━━━ DATA RECORDS ━━━

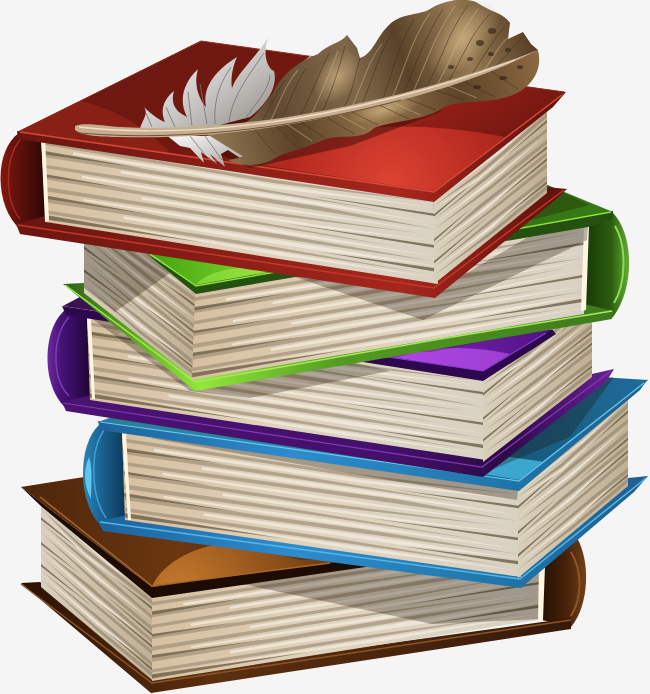
<!DOCTYPE html>
<html lang="en">
<head>
<meta charset="utf-8">
<title>Stack of books with a feather</title>
<style>
:root{--paper:#f5f5f5;--page:#ded3bf;--page-light:#f0eadd;--page-dark:#a3947d;--page-deep:#65573f;--shade:#1c1208}
html,body{margin:0;height:100%;overflow:hidden;background:var(--paper)}
svg{display:block;width:650px;height:694px}
.light{fill:var(--page-light)}
.dark{fill:var(--page-dark)}
.deep{fill:var(--page-deep)}
.shadow{fill:var(--shade);opacity:.3}
.barb{fill:none;stroke:#3d2a18;stroke-width:1;opacity:.5}
.barb-light{fill:none;stroke:#cdb48a;stroke-width:1.2;opacity:.45}
</style>
</head>
<body>
<svg viewBox="0 0 650 694" role="img" aria-label="Five books stacked with a feather on top">
<defs>
<linearGradient id="front-paper"><stop offset="0" stop-color="#d6c0a0"/><stop offset=".45" stop-color="#e0d3bd"/><stop offset="1" stop-color="#d9d2c4"/></linearGradient>
<linearGradient id="side-paper"><stop offset="0" stop-color="#d9d0bc"/><stop offset="1" stop-color="#c0af94"/></linearGradient>
<g id="front-pages">
<rect width="100" height="100" fill="url(#front-paper)"/>
<path class="dark" d="M0 6 60 8 100 5 60 12 0 10ZM0 19 45 20 88 24 40 24 0 24ZM0 33 70 31 100 36 60 36 0 37ZM0 46 50 47 96 44 50 51 0 50ZM0 59 40 59 90 64 40 63 0 64ZM0 73 60 71 100 74 60 76 0 77ZM0 86 50 86 96 90 50 90 0 90Z" opacity=".75"/>
<path class="deep" d="M0 17 26 19 0 21ZM0 44 22 46 0 47ZM0 69 30 72 0 73ZM0 92 40 95 0 97ZM100 18 68 20 100 21ZM100 55 62 57 100 58ZM100 82 70 84 100 86Z" opacity=".75"/>
<path class="light" d="M8 13 60 14 100 11 60 18 8 16ZM20 26 70 26 100 29 60 30 20 29ZM10 39 60 40 100 39 60 43 10 42ZM25 53 70 53 100 50 70 56 25 56ZM10 66 60 66 100 68 60 70 10 68ZM20 79 70 78 100 79 70 83 20 82ZM15 92 60 92 100 93 60 96Z" opacity=".85"/>
</g>
<g id="side-pages">
<rect width="100" height="100" fill="url(#side-paper)"/>
<path class="dark" d="M0 8 40 11 100 6 100 11 40 15ZM0 24 50 22 100 24 100 28 50 27ZM0 36 50 38 100 37 100 42 50 42ZM0 54 40 50 100 52 100 56 40 55ZM0 64 50 66 100 65 100 70 50 69ZM0 80 50 78 100 79 100 84 50 82ZM0 90 50 92 100 91 100 96 50 96Z"/>
<path class="deep" d="M0 18 45 17 0 21ZM0 47 35 46 0 50ZM0 73 50 72 0 76ZM100 14 50 18 100 17ZM100 45 55 46 100 48ZM100 59 45 61 100 62ZM100 86 55 87 100 89Z" opacity=".75"/>
<path class="light" d="M0 3 60 5 100 2 60 8ZM0 12 40 17 90 15 40 20ZM0 30 60 31 100 31 50 35ZM0 57 50 58 90 57 50 62ZM0 84 50 85 90 84 50 89Z" opacity=".85"/>
</g>
<linearGradient id="red-top" x1="0" y1=".3" x2="1" y2=".7"><stop offset="0" stop-color="#6b1a12"/><stop offset=".4" stop-color="#72180f"/><stop offset=".7" stop-color="#941f16"/><stop offset="1" stop-color="#64140f"/></linearGradient>
<radialGradient id="red-glow" gradientUnits="userSpaceOnUse" cx="390" cy="185" r="200"><stop offset="0" stop-color="#dd4331"/><stop offset=".5" stop-color="#b52a20"/><stop offset="1" stop-color="#851d15"/></radialGradient>
<linearGradient id="red-edge"><stop offset="0" stop-color="#6a1510"/><stop offset=".7" stop-color="#a5271d"/><stop offset="1" stop-color="#5d100d"/></linearGradient>
<linearGradient id="red-spine"><stop offset="0" stop-color="#84180f"/><stop offset=".25" stop-color="#6b130d"/><stop offset="1" stop-color="#2b0604"/></linearGradient>
<linearGradient id="green-top"><stop offset="0" stop-color="#3d9c0b"/><stop offset=".25" stop-color="#79d12a"/><stop offset=".8" stop-color="#347511"/><stop offset="1" stop-color="#377b16"/></linearGradient>
<linearGradient id="green-edge"><stop offset="0" stop-color="#2d6012"/><stop offset=".25" stop-color="#92e83a"/><stop offset=".5" stop-color="#549b24"/><stop offset="1" stop-color="#3e7a1c"/></linearGradient>
<linearGradient id="green-spine"><stop offset="0" stop-color="#173807"/><stop offset=".6" stop-color="#2b5d0e"/><stop offset="1" stop-color="#63ad35"/></linearGradient>
<linearGradient id="purple-top"><stop offset="0" stop-color="#43106e"/><stop offset=".55" stop-color="#9b2be6"/><stop offset="1" stop-color="#4f1380"/></linearGradient>
<linearGradient id="purple-edge"><stop offset="0" stop-color="#4b1373"/><stop offset=".6" stop-color="#43106a"/><stop offset=".8" stop-color="#2c0a48"/><stop offset="1" stop-color="#672193"/></linearGradient>
<linearGradient id="purple-spine"><stop offset="0" stop-color="#6c2aa0"/><stop offset=".3" stop-color="#481277"/><stop offset="1" stop-color="#1d0533"/></linearGradient>
<linearGradient id="blue-top"><stop offset="0" stop-color="#2a7d96"/><stop offset=".5" stop-color="#2a8eb0"/><stop offset=".75" stop-color="#16577c"/><stop offset="1" stop-color="#1f6d9a"/></linearGradient>
<linearGradient id="blue-edge"><stop offset="0" stop-color="#1d639b"/><stop offset=".35" stop-color="#2e8ccc"/><stop offset=".75" stop-color="#1f75a8"/><stop offset="1" stop-color="#205e90"/></linearGradient>
<linearGradient id="blue-spine"><stop offset="0" stop-color="#2d86b5"/><stop offset=".35" stop-color="#1c6596"/><stop offset="1" stop-color="#092f4e"/></linearGradient>
<linearGradient id="brown-top"><stop offset="0" stop-color="#4c260a"/><stop offset=".4" stop-color="#6c370f"/><stop offset="1" stop-color="#3f1e08"/></linearGradient>
<radialGradient id="brown-glow" gradientUnits="userSpaceOnUse" cx="180" cy="588" r="160"><stop offset="0" stop-color="#c4782b"/><stop offset="1" stop-color="#6a370f"/></radialGradient>
<linearGradient id="brown-edge"><stop offset="0" stop-color="#2a1204"/><stop offset=".35" stop-color="#5c300f"/><stop offset="1" stop-color="#36190a"/></linearGradient>
<linearGradient id="brown-spine"><stop offset="0" stop-color="#241004"/><stop offset=".55" stop-color="#45210a"/><stop offset="1" stop-color="#744018"/></linearGradient>
<linearGradient id="vane" gradientUnits="userSpaceOnUse" x1="210" y1="140" x2="540" y2="30"><stop offset="0" stop-color="#8f7858"/><stop offset=".2" stop-color="#5f4a31"/><stop offset=".45" stop-color="#80684a"/><stop offset=".6" stop-color="#594228"/><stop offset=".78" stop-color="#967a54"/><stop offset="1" stop-color="#4b341d"/></linearGradient>
<linearGradient id="under-vane" gradientUnits="userSpaceOnUse" x1="210" y1="150" x2="540" y2="60"><stop offset="0" stop-color="#937a56"/><stop offset=".25" stop-color="#5b4228"/><stop offset=".5" stop-color="#94744a"/><stop offset=".75" stop-color="#5e4429"/><stop offset="1" stop-color="#8b6a40"/></linearGradient>
<linearGradient id="down" x1="0" y1="0" x2="1" y2="1"><stop offset="0" stop-color="#fff"/><stop offset=".55" stop-color="#c9c7c5"/><stop offset="1" stop-color="#8f8983"/></linearGradient>
<radialGradient id="sheen"><stop offset="0" stop-color="#d3b684" stop-opacity=".75"/><stop offset="1" stop-color="#d3b684" stop-opacity="0"/></radialGradient>
</defs>

<g id="brown-book">
<path fill="url(#brown-spine)" d="M540 560 577 538C590 560 590 604 571 627L542 620Z"/>
<path fill="none" stroke="#8d5626" stroke-width="2" d="M571 552C583 572 582 598 571 616"/>
<path fill="url(#brown-edge)" d="M21 583 40 582 152 676 571 618 571 629 151 693Z"/>
<path fill="none" stroke="#8d5525" stroke-width="1.5" d="M21 584 152 683 571 620"/>
<use href="#side-pages" transform="matrix(1.11 .93 0 .85 41 502)"/>
<use href="#front-pages" transform="matrix(3.91 -.62 0 .84 152 597)"/>
<path class="shadow" d="M238 583 400 556 545 566 542 619 432 624Z"/>
<path fill="#fff6e2" d="M539 566 545 566 543 620 538 620Z"/>
<path fill="url(#brown-top)" d="M21 487 84 477 330 530 420 556 152 587Z"/>
<path fill="url(#brown-glow)" d="M152 586C165 560 195 546 240 540L330 545 360 560Z"/>
<path class="shadow" d="M84 477 110 510 300 560 400 558 330 530Z"/>
<path fill="#1d0c03" d="M21 487 152 587 410 552 400 562 152 598 42 507Z"/>
<path fill="none" stroke="#a86526" stroke-width="1.5" d="M40 497 152 586 330 563"/>
</g>

<g id="blue-book">
<path fill="url(#blue-spine)" d="M99 425C78 444 77 500 100 525L130 521 123 432Z"/>
<path fill="#5fc6ee" d="M89 457C83 470 84 486 91 499 91 485 93 468 89 457Z"/>
<path fill="none" stroke="#3a9fd4" stroke-width="1.5" d="M104 430C90 450 90 495 106 518"/>
<path fill="url(#blue-edge)" d="M98 521 128 515 519 572 628 478 648 476 634 492 521 588 103 531Z"/>
<path fill="none" stroke="#55b5e6" stroke-width="1.5" d="M100 522 520 579 646 478"/>
<use href="#front-pages" transform="matrix(3.96 .57 .03 .87 122 433)"/>
<use href="#side-pages" transform="matrix(1.1 -.92 0 .88 518 490)"/>
<path fill="#fff6e2" d="M122 433 126 434 131 520 128 520Z"/>
<path class="shadow" d="M150 438 300 445 480 474 518 490 517 500 400 482Z"/>
<path fill="url(#blue-top)" d="M98 422 112 417 400 440 600 377 648 380 519 481Z"/>
<path fill="#47c1e8" opacity=".75" d="M410 462 475 452 545 462 519 480Z"/>
<path class="shadow" d="M112 417 210 430 482 474 570 437 614 377 400 400Z"/>
<path fill="url(#blue-edge)" d="M98 421 519 480 648 379 640 390 519 491 100 430Z"/>
<path fill="none" stroke="#65cbed" stroke-width="1.2" d="M100 422 519 481 644 383"/>
</g>

<g id="purple-book">
<path fill="url(#purple-spine)" d="M68 308C42 324 40 386 66 408L92 402 87 316Z"/>
<path fill="none" stroke="#7d3cb2" stroke-width="1.5" d="M69 317C52 335 51 378 69 396"/>
<path fill="url(#purple-edge)" d="M62 402 92 395 482 456 592 374 614 369 606 382 483 477 66 411Z"/>
<path fill="none" stroke="#8437b7" stroke-width="1.2" d="M63 403 482 467 611 371"/>
<use href="#front-pages" transform="matrix(3.96 .6 .03 .83 87 317)"/>
<use href="#side-pages" transform="matrix(1.09 -.85 0 .84 483 378)"/>
<path fill="#fff6e2" d="M87 317 91 318 95 399 92 399Z"/>
<path class="shadow" d="M91 318 160 328 330 357 390 371 250 398 190 391Z"/>
<path fill="url(#purple-top)" d="M63 306 80 297 300 330 540 325 552 331 483 371Z"/>
<path fill="#cf62ff" opacity=".55" d="M395 358C430 346 470 345 510 354L483 371Z"/>
<path class="shadow" d="M63 306 80 297 300 320 552 328 430 352 350 350Z"/>
<path fill="#2e084c" d="M62 306 483 371 552 329 556 334 483 381 66 315Z"/>
<path fill="none" stroke="#8c3bd0" stroke-width="1.2" d="M340 350 483 371 546 333"/>
</g>

<g id="green-book">
<path fill="url(#green-spine)" d="M588 222 613 213C635 236 634 290 613 317L584 311Z"/>
<path fill="none" stroke="#8cdb58" stroke-width="2" d="M615 226C627 246 626 284 614 303"/>
<path fill="url(#green-edge)" d="M63 284 84 283 196 374 584 304 614 311 612 319 195 391Z"/>
<path fill="none" stroke="#a4ed55" stroke-width="1.5" d="M65 285 195 382 440 339 612 311"/>
<use href="#side-pages" transform="matrix(1.11 .87 0 .88 84 205)"/>
<use href="#front-pages" transform="matrix(3.92 -.66 -.03 .88 195 292)"/>
<path fill="#fff6e2" d="M584 227 589 226 586 310 581 311Z"/>
<path class="shadow" d="M84 238 150 250 170 273 115 312 84 288ZM292 276 320 270 434 292 530 236 588 226 587 240 423 320Z"/>
<path fill="url(#green-top)" d="M135 245 300 255 545 184 613 212 560 226 196 285Z"/>
<path class="shadow" d="M135 245 170 256 290 268 420 248 590 205 545 184Z"/>
<path fill="#a7f04f" opacity=".5" d="M196 285C205 271 240 265 275 267L292 269Z"/>
<path fill="#245010" d="M143 251 196 285 613 211 613 219 588 227 196 294Z"/>
<path fill="none" stroke="#8fe23c" stroke-width="1.4" d="M150 254 196 286 310 266M500 232 611 212"/>
</g>

<g id="red-book">
<path fill="url(#red-spine)" d="M19 133C-6 150-6 207 21 230L47 223 42 134Z"/>
<path fill="none" stroke="#a62c20" stroke-width="1.5" d="M20 140C5 158 4 200 20 219"/>
<path fill="url(#red-edge)" d="M16 224 46 216 434 278 546 187 567 189 553 202 435 298 20 234Z"/>
<path fill="none" stroke="#c4382a" stroke-width="1.4" d="M18 225 434 288 564 190"/>
<use href="#front-pages" transform="matrix(3.92 .62 .05 .86 41 136)"/>
<use href="#side-pages" transform="matrix(1.13 -.91 0 .85 434 199)"/>
<path fill="#fff6e2" d="M41 136 45 137 49 221 45 222Z"/>
<path fill="url(#red-top)" d="M17 132 201 41 566 92 434 192Z"/>
<path fill="url(#red-glow)" d="M250 163C300 130 390 115 505 137L434 192Z"/>
<path fill="#a4281d" opacity=".5" d="M17 132 80 101C110 107 150 128 172 156Z"/>
<path fill="url(#red-edge)" d="M17 131 434 191 566 92 553 107 434 202 18 139Z"/>
<path fill="none" stroke="#d84a36" stroke-width="1.5" d="M20 132 434 192 562 95"/>
<path fill="none" stroke="#932a20" d="M20 131 201 41 564 92"/>
</g>

<g id="feather">
<path fill="#2b0705" opacity=".45" d="M180 137 260 112 450 92 440 112 350 146 250 168Z"/>
<g id="down-barbs" fill="url(#down)">
<path d="M140 129C142 120 149 114 144 107 154 117 160 120 165 122 160 111 163 100 174 91 170 104 176 112 187 117 178 100 184 82 198 69 193 86 200 100 206 107 202 87 216 70 237 57 231 70 231 83 232 88 238 72 252 62 268 38 262 55 268 69 274 71 278 86 268 103 250 117L205 129Z"/>
<path d="M270 112C280 88 295 66 312 55 302 77 303 92 292 110Z"/>
<path d="M165 134 200 136 255 134 263 148 240 158 228 150 221 154 225 167 210 154 217 164 201 152 204 163 190 148 180 146Z"/>
<path fill="none" stroke="#77716d" stroke-width=".8" d="M152 127 146 113M175 127 166 107M192 126 188 92M207 124 200 84M215 124C213 98 222 80 231 67M229 122C232 96 250 74 264 53M245 119C256 103 269 90 270 75M190 136 206 156M205 136 222 160M222 136 240 153M239 135 253 150"/>
</g>
<path id="lower-vane" fill="url(#under-vane)" d="M205 133 330 115 440 85 538 50C543 70 532 86 515 94 491 105 462 99 444 107 426 121 390 121 374 128 362 141 341 134 326 139 306 148 290 151 277 157 261 168 240 166 228 160L244 157Z"/>
<path id="upper-vane" fill="url(#vane)" d="M240 125C256 119 263 104 273 93 281 74 300 61 318 54 328 44 341 43 347 35L357 48 360 58C373 54 376 37 390 24 402 13 421 15 430 9 446-1 465-2 476 2 490 12 504 13 510 23L508 39 523 32 531 44 538 50C490 70 420 94 350 109Z"/>
<ellipse cx="463" cy="39" rx="46" ry="25" transform="rotate(-48 463 39)" fill="url(#sheen)"/>
<ellipse cx="337" cy="77" rx="30" ry="20" transform="rotate(-55 337 77)" fill="url(#sheen)"/>
<ellipse cx="385" cy="109" rx="38" ry="12" transform="rotate(-15 385 109)" fill="url(#sheen)"/>
<path class="barb" d="M262 121C270 108 275 95 285 80M281 119C290 103 294 87 306 68M300 117C310 98 317 78 329 53M321 114C330 97 338 72 345 46M342 110C353 94 355 75 360 58M361 106C371 85 376 60 393 31M382 101C391 78 395 53 414 19M402 96C414 70 423 40 443 9M425 89C440 65 446 36 468 5M448 82C463 58 470 34 490 14M472 74C485 55 491 42 505 27M495 66C508 56 512 46 524 36M254 129 275 154M276 126 298 148M300 122 325 138M326 117 354 134M352 112 378 125M379 105 409 119M405 98 436 110M432 89 464 100M460 80 495 97M489 70 518 89"/>
<path class="barb-light" d="M271 120C280 102 285 85 298 70M311 115C321 96 329 74 338 51M351 108C364 83 366 64 382 44M392 98C404 71 411 40 430 13M413 92C425 67 434 36 455 6M437 85C452 59 459 33 478 9M484 70C496 54 500 43 509 37M287 124 312 141M339 115 365 129M392 102 420 115M446 85 477 98"/>
<g fill="#352314" opacity=".65"><ellipse cx="480" cy="43" rx="4" ry="3"/><ellipse cx="491" cy="54" rx="3" ry="2"/><ellipse cx="508" cy="50" rx="3" ry="2"/><ellipse cx="470" cy="59" rx="3" ry="2"/><ellipse cx="492" cy="31" rx="4" ry="3"/><ellipse cx="451" cy="67" rx="3" ry="2"/><ellipse cx="503" cy="78" rx="4" ry="2"/><ellipse cx="477" cy="87" rx="4" ry="2"/><ellipse cx="520" cy="67" rx="3" ry="2"/></g>
<path id="quill" fill="#c6ad90" d="M75 126C83 122 103 126 120 127 215 132 310 116 400 94 450 81 495 67 538 50 496 72 447 88 401 100 312 123 220 140 120 137 101 137 82 136 75 130Z"/>
<path fill="none" stroke="#f0dfc7" stroke-width="1.3" d="M79 127C190 139 300 122 400 96 440 86 480 73 515 60"/>
<path fill="none" stroke="#6f5138" d="M80 133C190 143 310 124 401 100"/>
</g>
</svg>
</body>
</html>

━━━

[ASSIGNMENT] Which lines above include the string "dark"? Show them.

[SOLVED PROBLEM]
:root{--paper:#f5f5f5;--page:#ded3bf;--page-light:#f0eadd;--page-dark:#a3947d;--page-deep:#65573f;--shade:#1c1208}
.dark{fill:var(--page-dark)}
<path class="dark" d="M0 6 60 8 100 5 60 12 0 10ZM0 19 45 20 88 24 40 24 0 24ZM0 33 70 31 100 36 60 36 0 37ZM0 46 50 47 96 44 50 51 0 50ZM0 59 40 59 90 64 40 63 0 64ZM0 73 60 71 100 74 60 76 0 77ZM0 86 50 86 96 90 50 90 0 90Z" opacity=".75"/>
<path class="dark" d="M0 8 40 11 100 6 100 11 40 15ZM0 24 50 22 100 24 100 28 50 27ZM0 36 50 38 100 37 100 42 50 42ZM0 54 40 50 100 52 100 56 40 55ZM0 64 50 66 100 65 100 70 50 69ZM0 80 50 78 100 79 100 84 50 82ZM0 90 50 92 100 91 100 96 50 96Z"/>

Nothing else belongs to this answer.